Stephanie Rohn was 21 years old and living in Mississippi, far from her parents’ home in Manhasset, New York, when she suddenly experienced a series of brief blackouts. “I didn’t know what it was,” she recalls. “I was going through a lot at the time, so I thought they were small panic attacks.” One of her roommates disagreed. “She was really adamant that it wasn’t a panic attack,” says Stephanie. Sensing that this was something more serious, the roommate took a video of Stephanie’s next episode and sent it to her parents, who urged their daughter to go to a local hospital to get checked out.

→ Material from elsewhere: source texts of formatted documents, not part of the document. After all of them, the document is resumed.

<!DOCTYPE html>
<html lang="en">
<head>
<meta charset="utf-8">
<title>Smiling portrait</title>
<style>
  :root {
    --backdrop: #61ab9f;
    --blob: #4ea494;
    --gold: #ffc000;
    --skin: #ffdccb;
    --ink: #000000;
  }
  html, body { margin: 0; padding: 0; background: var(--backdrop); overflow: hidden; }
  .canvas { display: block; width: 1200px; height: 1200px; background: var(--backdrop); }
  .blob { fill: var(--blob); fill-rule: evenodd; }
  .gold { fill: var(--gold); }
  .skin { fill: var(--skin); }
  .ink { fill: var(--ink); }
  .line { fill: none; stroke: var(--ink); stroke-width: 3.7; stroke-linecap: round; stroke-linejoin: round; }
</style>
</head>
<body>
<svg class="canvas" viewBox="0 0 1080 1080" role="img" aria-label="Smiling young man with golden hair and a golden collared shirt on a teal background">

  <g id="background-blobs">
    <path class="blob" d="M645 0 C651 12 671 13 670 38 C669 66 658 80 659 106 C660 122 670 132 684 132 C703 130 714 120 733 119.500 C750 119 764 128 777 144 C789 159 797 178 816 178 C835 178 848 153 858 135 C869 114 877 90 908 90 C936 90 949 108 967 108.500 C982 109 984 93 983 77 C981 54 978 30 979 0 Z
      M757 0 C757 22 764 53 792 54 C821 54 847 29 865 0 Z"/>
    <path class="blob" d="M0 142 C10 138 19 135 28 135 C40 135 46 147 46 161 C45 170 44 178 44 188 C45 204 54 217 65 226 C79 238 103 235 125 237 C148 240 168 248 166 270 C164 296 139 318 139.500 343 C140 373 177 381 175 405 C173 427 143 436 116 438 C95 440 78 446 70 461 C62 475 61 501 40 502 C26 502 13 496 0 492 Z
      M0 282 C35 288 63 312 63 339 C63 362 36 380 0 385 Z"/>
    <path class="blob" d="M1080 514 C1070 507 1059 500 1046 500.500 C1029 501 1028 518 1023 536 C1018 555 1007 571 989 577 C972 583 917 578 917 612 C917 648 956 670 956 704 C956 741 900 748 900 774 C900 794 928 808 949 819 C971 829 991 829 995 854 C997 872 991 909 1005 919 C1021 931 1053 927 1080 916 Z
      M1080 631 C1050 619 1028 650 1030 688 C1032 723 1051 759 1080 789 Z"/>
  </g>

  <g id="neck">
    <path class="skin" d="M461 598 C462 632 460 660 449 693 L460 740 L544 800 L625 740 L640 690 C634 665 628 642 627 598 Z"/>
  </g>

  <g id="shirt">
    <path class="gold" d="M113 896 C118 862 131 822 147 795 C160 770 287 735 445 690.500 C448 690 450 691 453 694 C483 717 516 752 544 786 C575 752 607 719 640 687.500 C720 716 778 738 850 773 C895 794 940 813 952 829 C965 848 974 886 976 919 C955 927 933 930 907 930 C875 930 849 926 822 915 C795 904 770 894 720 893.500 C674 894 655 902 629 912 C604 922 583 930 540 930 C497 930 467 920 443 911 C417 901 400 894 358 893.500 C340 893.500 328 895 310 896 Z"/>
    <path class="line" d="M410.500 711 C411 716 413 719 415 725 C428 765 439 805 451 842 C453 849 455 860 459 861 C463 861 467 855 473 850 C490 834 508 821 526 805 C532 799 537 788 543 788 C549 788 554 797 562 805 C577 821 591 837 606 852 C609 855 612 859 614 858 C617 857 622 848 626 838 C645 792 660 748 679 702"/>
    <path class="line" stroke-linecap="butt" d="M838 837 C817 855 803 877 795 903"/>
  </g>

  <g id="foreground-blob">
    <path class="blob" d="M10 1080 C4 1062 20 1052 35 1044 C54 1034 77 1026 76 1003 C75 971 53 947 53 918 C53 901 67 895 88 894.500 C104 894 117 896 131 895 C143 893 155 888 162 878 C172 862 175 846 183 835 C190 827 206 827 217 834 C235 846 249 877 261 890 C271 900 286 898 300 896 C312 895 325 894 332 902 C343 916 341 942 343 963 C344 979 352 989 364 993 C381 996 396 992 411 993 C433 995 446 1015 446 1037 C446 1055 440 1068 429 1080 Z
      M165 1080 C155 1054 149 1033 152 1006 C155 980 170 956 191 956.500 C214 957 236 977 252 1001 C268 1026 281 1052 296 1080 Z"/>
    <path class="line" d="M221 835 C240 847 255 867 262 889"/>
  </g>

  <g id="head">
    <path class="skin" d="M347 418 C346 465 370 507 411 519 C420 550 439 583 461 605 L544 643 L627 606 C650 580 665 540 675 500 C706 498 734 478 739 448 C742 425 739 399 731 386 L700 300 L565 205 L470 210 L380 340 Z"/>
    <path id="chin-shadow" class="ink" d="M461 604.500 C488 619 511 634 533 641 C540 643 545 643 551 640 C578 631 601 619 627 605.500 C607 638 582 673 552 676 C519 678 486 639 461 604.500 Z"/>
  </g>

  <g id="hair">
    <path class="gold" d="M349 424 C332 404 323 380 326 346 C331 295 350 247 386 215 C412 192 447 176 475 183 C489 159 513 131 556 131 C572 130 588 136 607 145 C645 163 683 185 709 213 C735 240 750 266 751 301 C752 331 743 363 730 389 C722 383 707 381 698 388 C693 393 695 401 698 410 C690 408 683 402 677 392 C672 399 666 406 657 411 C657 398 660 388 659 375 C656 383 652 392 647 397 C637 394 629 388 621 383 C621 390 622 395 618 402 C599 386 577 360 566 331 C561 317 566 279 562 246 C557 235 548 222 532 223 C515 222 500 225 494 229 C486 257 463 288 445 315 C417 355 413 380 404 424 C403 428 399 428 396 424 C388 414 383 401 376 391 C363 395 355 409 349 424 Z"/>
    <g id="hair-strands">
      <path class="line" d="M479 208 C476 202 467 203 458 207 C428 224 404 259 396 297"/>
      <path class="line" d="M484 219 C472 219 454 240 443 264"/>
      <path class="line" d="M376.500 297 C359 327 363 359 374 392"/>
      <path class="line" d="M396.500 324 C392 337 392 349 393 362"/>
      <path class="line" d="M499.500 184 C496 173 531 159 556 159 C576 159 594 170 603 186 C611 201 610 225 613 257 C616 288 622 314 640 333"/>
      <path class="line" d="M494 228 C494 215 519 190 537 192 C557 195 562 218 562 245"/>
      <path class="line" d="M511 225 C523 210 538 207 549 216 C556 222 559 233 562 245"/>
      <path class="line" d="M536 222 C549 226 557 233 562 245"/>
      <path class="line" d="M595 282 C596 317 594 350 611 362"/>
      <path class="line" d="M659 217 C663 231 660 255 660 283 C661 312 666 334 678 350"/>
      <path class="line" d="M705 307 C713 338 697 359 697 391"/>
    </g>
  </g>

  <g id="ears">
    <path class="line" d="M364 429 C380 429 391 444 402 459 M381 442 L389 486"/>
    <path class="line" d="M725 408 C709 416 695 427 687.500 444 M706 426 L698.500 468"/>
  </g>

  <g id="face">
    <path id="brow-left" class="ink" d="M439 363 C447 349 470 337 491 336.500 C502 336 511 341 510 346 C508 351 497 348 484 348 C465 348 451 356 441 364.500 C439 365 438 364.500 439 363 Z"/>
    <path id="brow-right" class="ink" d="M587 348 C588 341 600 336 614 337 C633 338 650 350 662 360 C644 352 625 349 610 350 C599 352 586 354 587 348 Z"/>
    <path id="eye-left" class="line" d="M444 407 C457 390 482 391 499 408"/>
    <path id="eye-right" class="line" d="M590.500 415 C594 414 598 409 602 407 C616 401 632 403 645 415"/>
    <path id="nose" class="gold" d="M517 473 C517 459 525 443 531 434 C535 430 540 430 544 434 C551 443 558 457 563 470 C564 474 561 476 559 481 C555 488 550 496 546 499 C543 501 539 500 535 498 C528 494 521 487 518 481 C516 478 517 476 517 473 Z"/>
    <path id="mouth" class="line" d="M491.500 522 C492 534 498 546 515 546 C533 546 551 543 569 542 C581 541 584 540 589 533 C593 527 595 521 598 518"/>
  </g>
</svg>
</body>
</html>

“That’s where they found my brain tumor,” Stephanie says. Her roommate had been correct that the episodes were not panic attacks. She had experienced a grand mal seizure, which includes a loss of consciousness, violent muscle contractions, or both. Typically associated with epilepsy, a grand mal seizure can also be trigged by a high fever, a stroke, or even low blood sugar. In some cases, like Stephanie’s, they can signal the presence of a brain tumor.

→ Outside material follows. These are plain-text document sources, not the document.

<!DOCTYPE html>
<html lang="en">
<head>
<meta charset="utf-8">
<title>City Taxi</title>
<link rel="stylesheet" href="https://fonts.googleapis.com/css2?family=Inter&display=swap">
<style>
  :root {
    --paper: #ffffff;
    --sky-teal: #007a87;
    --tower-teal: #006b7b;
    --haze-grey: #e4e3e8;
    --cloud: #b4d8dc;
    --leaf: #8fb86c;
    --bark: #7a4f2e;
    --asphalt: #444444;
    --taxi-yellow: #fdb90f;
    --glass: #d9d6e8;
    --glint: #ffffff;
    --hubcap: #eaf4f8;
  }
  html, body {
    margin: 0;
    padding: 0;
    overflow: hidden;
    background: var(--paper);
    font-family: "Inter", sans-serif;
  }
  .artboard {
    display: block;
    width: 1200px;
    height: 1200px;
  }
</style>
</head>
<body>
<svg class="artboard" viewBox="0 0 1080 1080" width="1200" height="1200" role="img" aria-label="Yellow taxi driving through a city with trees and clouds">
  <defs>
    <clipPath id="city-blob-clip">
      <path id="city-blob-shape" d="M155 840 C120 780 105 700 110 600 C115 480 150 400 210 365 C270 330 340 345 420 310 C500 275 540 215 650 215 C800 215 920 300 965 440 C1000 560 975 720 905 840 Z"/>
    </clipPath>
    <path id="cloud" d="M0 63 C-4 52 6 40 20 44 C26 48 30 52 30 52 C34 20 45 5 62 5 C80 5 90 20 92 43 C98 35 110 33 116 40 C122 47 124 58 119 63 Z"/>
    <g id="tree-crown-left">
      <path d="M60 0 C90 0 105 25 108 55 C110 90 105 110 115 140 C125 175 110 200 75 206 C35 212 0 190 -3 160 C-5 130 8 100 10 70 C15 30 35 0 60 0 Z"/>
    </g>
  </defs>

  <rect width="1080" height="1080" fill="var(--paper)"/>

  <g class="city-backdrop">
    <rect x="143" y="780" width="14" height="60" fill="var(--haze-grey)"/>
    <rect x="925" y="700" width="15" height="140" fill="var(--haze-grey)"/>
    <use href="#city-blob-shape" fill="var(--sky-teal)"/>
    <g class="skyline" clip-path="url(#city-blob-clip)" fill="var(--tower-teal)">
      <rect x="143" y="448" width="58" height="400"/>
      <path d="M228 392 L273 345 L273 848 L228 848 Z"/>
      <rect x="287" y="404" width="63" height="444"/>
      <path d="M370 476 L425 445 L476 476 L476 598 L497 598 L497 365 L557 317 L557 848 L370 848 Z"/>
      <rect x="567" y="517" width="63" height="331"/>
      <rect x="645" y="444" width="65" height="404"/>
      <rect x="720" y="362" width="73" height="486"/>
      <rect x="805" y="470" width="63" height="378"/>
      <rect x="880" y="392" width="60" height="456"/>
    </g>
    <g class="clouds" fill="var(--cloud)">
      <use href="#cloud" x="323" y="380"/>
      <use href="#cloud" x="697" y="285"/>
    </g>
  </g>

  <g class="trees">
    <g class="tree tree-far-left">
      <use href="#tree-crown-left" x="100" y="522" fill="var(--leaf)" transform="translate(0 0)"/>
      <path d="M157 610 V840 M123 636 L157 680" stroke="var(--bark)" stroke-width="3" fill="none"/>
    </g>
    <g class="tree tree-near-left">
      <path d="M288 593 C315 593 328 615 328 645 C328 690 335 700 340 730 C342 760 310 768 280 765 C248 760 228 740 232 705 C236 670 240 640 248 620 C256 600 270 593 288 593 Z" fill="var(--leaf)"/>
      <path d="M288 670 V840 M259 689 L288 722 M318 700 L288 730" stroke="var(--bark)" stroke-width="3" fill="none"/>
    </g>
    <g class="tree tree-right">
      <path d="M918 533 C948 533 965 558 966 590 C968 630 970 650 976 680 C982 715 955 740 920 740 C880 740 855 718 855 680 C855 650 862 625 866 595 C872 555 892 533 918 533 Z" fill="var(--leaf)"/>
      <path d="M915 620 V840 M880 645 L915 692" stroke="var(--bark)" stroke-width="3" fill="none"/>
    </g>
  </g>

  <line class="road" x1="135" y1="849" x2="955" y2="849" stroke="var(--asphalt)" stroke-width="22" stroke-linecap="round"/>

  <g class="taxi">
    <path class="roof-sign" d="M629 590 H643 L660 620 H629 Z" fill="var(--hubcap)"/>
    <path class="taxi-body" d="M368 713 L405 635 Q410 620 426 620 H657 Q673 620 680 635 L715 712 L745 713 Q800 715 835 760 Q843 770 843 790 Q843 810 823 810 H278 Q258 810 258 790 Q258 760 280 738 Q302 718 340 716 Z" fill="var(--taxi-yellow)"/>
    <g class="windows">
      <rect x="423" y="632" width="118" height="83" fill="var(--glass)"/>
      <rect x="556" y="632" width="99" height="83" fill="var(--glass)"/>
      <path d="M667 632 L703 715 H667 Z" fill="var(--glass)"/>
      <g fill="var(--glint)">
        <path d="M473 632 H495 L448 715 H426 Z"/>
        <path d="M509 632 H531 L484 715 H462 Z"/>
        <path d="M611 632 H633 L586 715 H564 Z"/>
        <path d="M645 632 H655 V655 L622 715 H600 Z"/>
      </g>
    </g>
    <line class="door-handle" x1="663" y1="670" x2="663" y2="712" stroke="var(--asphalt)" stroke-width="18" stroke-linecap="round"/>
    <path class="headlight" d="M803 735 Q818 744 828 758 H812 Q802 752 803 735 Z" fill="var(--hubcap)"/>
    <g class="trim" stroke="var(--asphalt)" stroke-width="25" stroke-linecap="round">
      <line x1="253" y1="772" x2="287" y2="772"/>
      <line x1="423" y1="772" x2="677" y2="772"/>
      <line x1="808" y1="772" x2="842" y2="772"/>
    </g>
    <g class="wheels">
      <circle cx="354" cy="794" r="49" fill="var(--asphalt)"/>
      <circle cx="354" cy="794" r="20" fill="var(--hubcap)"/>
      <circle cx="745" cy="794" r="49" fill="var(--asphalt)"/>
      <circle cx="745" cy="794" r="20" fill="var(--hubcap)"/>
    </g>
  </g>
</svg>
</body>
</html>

Young and far from home, Stephanie didn’t have a clue what to do. Thankfully, an aunt was able to help connect Stephanie with brain tumor experts in New York, so she could be home with her family while being treated. That’s how Stephanie came to meet neuro-oncologist Howard Fine, MD, and neurosurgeon Rohan Ramakrishna, MD, at NewYork-Presbyterian Weill Cornell Medicine, Co-Directors of the Rhodes Center for Glioblastoma.
Dr. Fine and Dr. Ramakrishna specialize in the treatment of gliomas — a type of tumor that starts in the brain or spine’s glial cells. Fortunately for Stephanie her tumor was low grade, with a much better prognosis than many other types of gliomas. “When treating brain tumors, we often deal with glioblastoma, which is a more serious matter,” says Dr. Ramakrishna. “But once we saw Stephanie’s tumor, we knew it was something we could likely treat effectively with multi-modal therapy, including surgery, chemotherapy, and radiation.”

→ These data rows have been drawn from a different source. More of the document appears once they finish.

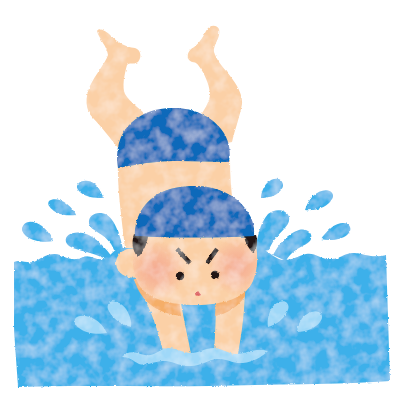
<!DOCTYPE html>
<html lang="en">
<head>
<meta charset="utf-8">
<title>Swimmer diving into a pool</title>
<style>
:root{--paper:#fff;--water:#3eb0ea;--foam:#9fd8f8;--suit:#0869ba;--skin:#fbd0a6;--shade:#f5ae68;--hair:#231815;--blush:#f08c80;--mouth:#d7262b}
html,body{margin:0;background:var(--paper);overflow:hidden}
svg{display:block;width:400px;height:400px}
.water{fill:var(--water)}
.foam{fill:var(--foam)}
.suit{fill:var(--suit)}
.skin{fill:var(--skin)}
.shade{fill:var(--shade)}
.hair{fill:var(--hair)}
.mouth{fill:var(--mouth)}
.brow{fill:none;stroke:var(--hair);stroke-width:4.2}
</style>
</head>
<body>
<svg viewBox="0 0 400 400" width="400" height="400" role="img" aria-label="A child in a blue swim cap and trunks dives into the water with a splash">
<defs>
<radialGradient id="blush">
<stop offset="0" stop-color="var(--blush)" stop-opacity=".55"/>
<stop offset=".45" stop-color="var(--blush)" stop-opacity=".35"/>
<stop offset="1" stop-color="var(--blush)" stop-opacity="0"/>
</radialGradient>
<filter id="crayon-edge" x="-5%" y="-5%" width="110%" height="110%">
<feTurbulence type="fractalNoise" baseFrequency=".35" numOctaves="2" seed="4" result="grain"/>
<feDisplacementMap in="SourceGraphic" in2="grain" scale="2.4" xChannelSelector="R" yChannelSelector="G" result="rough"/>
<feTurbulence type="fractalNoise" baseFrequency=".07" numOctaves="3" seed="9"/>
<feColorMatrix values="0 0 0 0 1  0 0 0 0 1  0 0 0 0 1  .7 0 0 0 -.27" result="mottle"/>
<feComposite in="mottle" in2="rough" operator="in" result="texture"/>
<feMerge><feMergeNode in="rough"/><feMergeNode in="texture"/></feMerge>
</filter>
<clipPath id="face-area"><path d="M135 236C132 255 131 270 139 285C148 299 170 305 196 305C223 305 246 298 253 281C259 267 258 250 254 236Z"/></clipPath>
</defs>

<g filter="url(#crayon-edge)">
<g id="pool" class="water">
<path d="M14 262C22 259 28 265 36 261C44 256 52 252 60 255C68 259 75 261 83 257C90 254 96 261 104 259C110 257 113 250 120 248L262 249C270 252 276 260 284 260C293 260 298 256 306 254C314 252 321 259 329 259C338 260 343 254 352 253C362 252 369 259 386 255L390 381C335 385 270 384 210 386C145 387 80 385 18 387L14 330Z"/>
</g>

<g id="splash" class="water">
<path d="M124 253C121 240 117 222 107 215C98 210 88 215 89 223C90 232 108 233 114 250Z"/>
<path d="M113 258C106 249 97 237 83 233C73 231 64 235 66 242C69 251 91 250 107 260Z"/>
<path d="M255 253C257 238 260 223 268 214C275 208 287 209 289 217C291 228 275 233 269 250Z"/>
<path d="M273 255C279 244 287 234 299 230C307 228 313 233 311 239C309 246 294 246 286 261Z"/>
<path d="M78 184C82 179 91 180 96 185C100 189 102 194 103 198C94 198 85 197 80 192C77 189 76 187 78 184Z"/>
<path d="M49 201C53 198 61 199 67 204C72 208 75 212 76 215C68 216 59 215 54 211C49 207 47 204 49 201Z"/>
<path d="M23 226C26 220 35 221 42 226C48 231 52 237 53 241C44 243 32 241 26 236C22 232 21 229 23 226Z"/>
<path d="M282 182C280 177 272 178 267 183C263 187 261 194 261 198C268 198 276 196 280 191C283 188 284 185 282 182Z"/>
<path d="M332 193C329 188 319 190 313 196C309 200 306 206 305 210C314 211 325 208 330 202C333 198 334 196 332 193Z"/>
<path d="M350 227C348 221 338 222 331 228C326 232 323 236 321 239C330 241 341 240 347 235C350 232 351 230 350 227Z"/>
</g>

<g id="legs" class="skin">
<path d="M119 149C110 138 101 126 93 118C85 110 85 97 90 86C95 75 105 64 108 55C107 46 99 39 97 31C99 27 106 31 111 36C119 43 125 47 135 48C141 50 142 57 138 62C134 65 129 62 127 65C124 76 122 87 125 94C130 103 143 110 150 120L137 151Z"/>
<path d="M232 142C235 129 240 116 242 104C243 92 234 81 227 72C221 65 216 59 214 52C213 44 221 38 219 29C216 24 209 25 206 31C202 39 198 45 191 49C186 54 187 60 192 62C197 62 198 65 201 69C206 77 210 87 210 95C209 104 204 109 200 117L211 146Z"/>
</g>

<g id="body">
<path class="skin" d="M118 161C117 185 121 214 125 248L240 246C234 214 230 190 230 160Z"/>
<path class="suit" d="M118 168C115 151 119 134 131 123C142 113 156 108 172 108C192 107 211 116 221 129C229 139 231 150 229 162C203 162 177 160 157 162C142 163 130 166 118 168Z"/>
</g>

<g id="arms">
<path class="skin" d="M134 280C140 291 149 306 154 321C158 332 161 344 164 354L191 354C188 338 184 321 181 303L165 285Z"/>
<path class="skin" d="M216 298C216 316 215 335 214 354L238 354C242 332 245 310 245 286L232 280Z"/>
<path class="shade" d="M134 279C138 293 146 303 157 309C165 313 173 315 181 316L179 298L150 278Z"/>
<path class="shade" d="M216 301L215 316C227 314 239 306 245 296L246 282Z"/>
</g>

<g id="head">
<path class="skin" d="M139 250C129 246 118 251 116 261C115 272 125 280 138 277Z"/>
<path class="skin" d="M135 236C132 255 131 270 139 285C148 299 170 305 196 305C223 305 246 298 253 281C259 267 258 250 254 236Z"/>
<g clip-path="url(#face-area)">
<circle cx="156" cy="270" r="30" fill="url(#blush)"/>
<circle cx="237" cy="266" r="29" fill="url(#blush)"/>
</g>
<path class="hair" d="M134 234L148 236C147 243 144 251 138 257C133 252 131 243 134 234Z"/>
<path class="hair" d="M244 236L256 235C258 241 257 248 253 253C248 248 245 242 244 236Z"/>
<path class="suit" d="M135 236C134 219 143 203 158 194C169 188 182 186 195 186C215 186 234 194 244 207C252 216 255 226 254 236C215 238 174 238 135 236Z"/>
<path class="brow" d="M177 249L190 263M217 249L207 263"/>
<circle class="hair" cx="180" cy="276" r="4.2"/>
<circle class="hair" cx="215" cy="275" r="4.2"/>
<path class="mouth" d="M195 295L198 291L201 295C199 296 197 296 195 295Z"/>
</g>

<g id="foam" class="foam">
<path d="M122 357C129 349 137 353 145 355C154 357 159 349 168 348C177 348 183 353 191 353C199 353 205 348 214 348C222 348 228 354 236 354C247 354 255 347 268 351C262 357 253 362 243 363C233 364 226 358 217 359C207 360 200 367 189 366C178 366 171 360 162 361C152 362 147 366 139 364C133 361 130 357 122 357Z"/>
<path d="M109 303C112 299 121 302 126 309C130 315 132 322 131 327C123 325 114 320 110 313C107 308 107 306 109 303Z"/>
<path d="M75 319C78 314 88 315 96 320C102 324 105 329 107 333C97 335 85 333 79 328C75 325 74 322 75 319Z"/>
<path d="M287 303C284 299 275 302 271 309C268 315 267 322 268 327C276 325 284 319 287 312C289 308 289 306 287 303Z"/>
<path d="M321 314C318 309 309 311 303 317C299 322 297 328 297 332C306 332 316 328 320 322C322 319 323 317 321 314Z"/>
</g>
</g>
</svg>
</body>
</html>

Dr. Fine agrees. “Stephanie’s tumor was very typical,” he says. “I’ve dedicated my career to patients with brain tumors and have been involved in more than 100 brain tumor clinical trials. The best way to go was to surgically remove her tumor so that she could live without seizures for the rest of her life. I knew she’d be in good hands with Rohan in the OR.”
“I couldn’t have asked for better doctors,” says Stephanie. “The entire experience was very scary — it seemed to come out of nowhere. But they kept me calm.” Dr. Ramakrishna and Dr. Fine kept assuring her things would be okay. “The advantage of being at a high-volume brain tumor center is that we have extensive experience with tumors like Stephanie’s,” says Dr. Ramakrishna. “These cases may be routine to us, but we know they are not routine to the patient. We take every case as seriously as the next.”
Several months after the seizures began, Stephanie walked into NewYork-Presbyterian Weill Cornell Medical Center feeling nervous. “I remember being brought into the operating room and telling the nurses and doctors present that I have very aggressive anxiety. I was very scared,” she recalls. As she was being given the anesthesia, a nurse held her hand and told her to count backwards from ten. “I think the last number I remember was seven!” Stephanie recalls. “The next thing I knew, I was in the recovery room and my mother was on her way in to be with me. They said everything went great.”
“Stephanie’s tumor was actually quite anatomically complex," says Dr. Ramakrishna. "It involved a portion of the brain called the insula, which requires specialized techniques including brain mapping to remove safely.”
Dr. Ramakrishna was thrilled with Stephanie’s outcome. “Stephanie’s surgery was a success, and each surgery teaches us something new about the tumors we strive to eradicate,” he says. “Brain tumors can range in severity and affect people neurologically in different and sometimes profound ways. But Stephanie did beautifully with her surgery, as we were able to remove all of the disease seen on her MRI without causing new neurologic problems. And that’s a great outcome for someone so young.”
Because gliomas cannot usually be cured with surgery alone, Stephanie had to undergo chemotherapy and radiation therapy to try to get rid of any remaining tumor cells. “It left me extremely fatigued,” she says, “but in the end it was so worth it to not be having daily seizures anymore.”
Now back home in Manhasset, Stephanie is spending quality time with her family and dedicating herself to resting and recovering. She has reflected a good deal on her situation, and she has some words of wisdom for anyone going through the same thing: “It’s very scary to hear that you have a tumor, and nobody likes surgery, but this isn’t nearly as scary as you’d think brain surgery would be… especially when you have such wonderful doctors on your team!”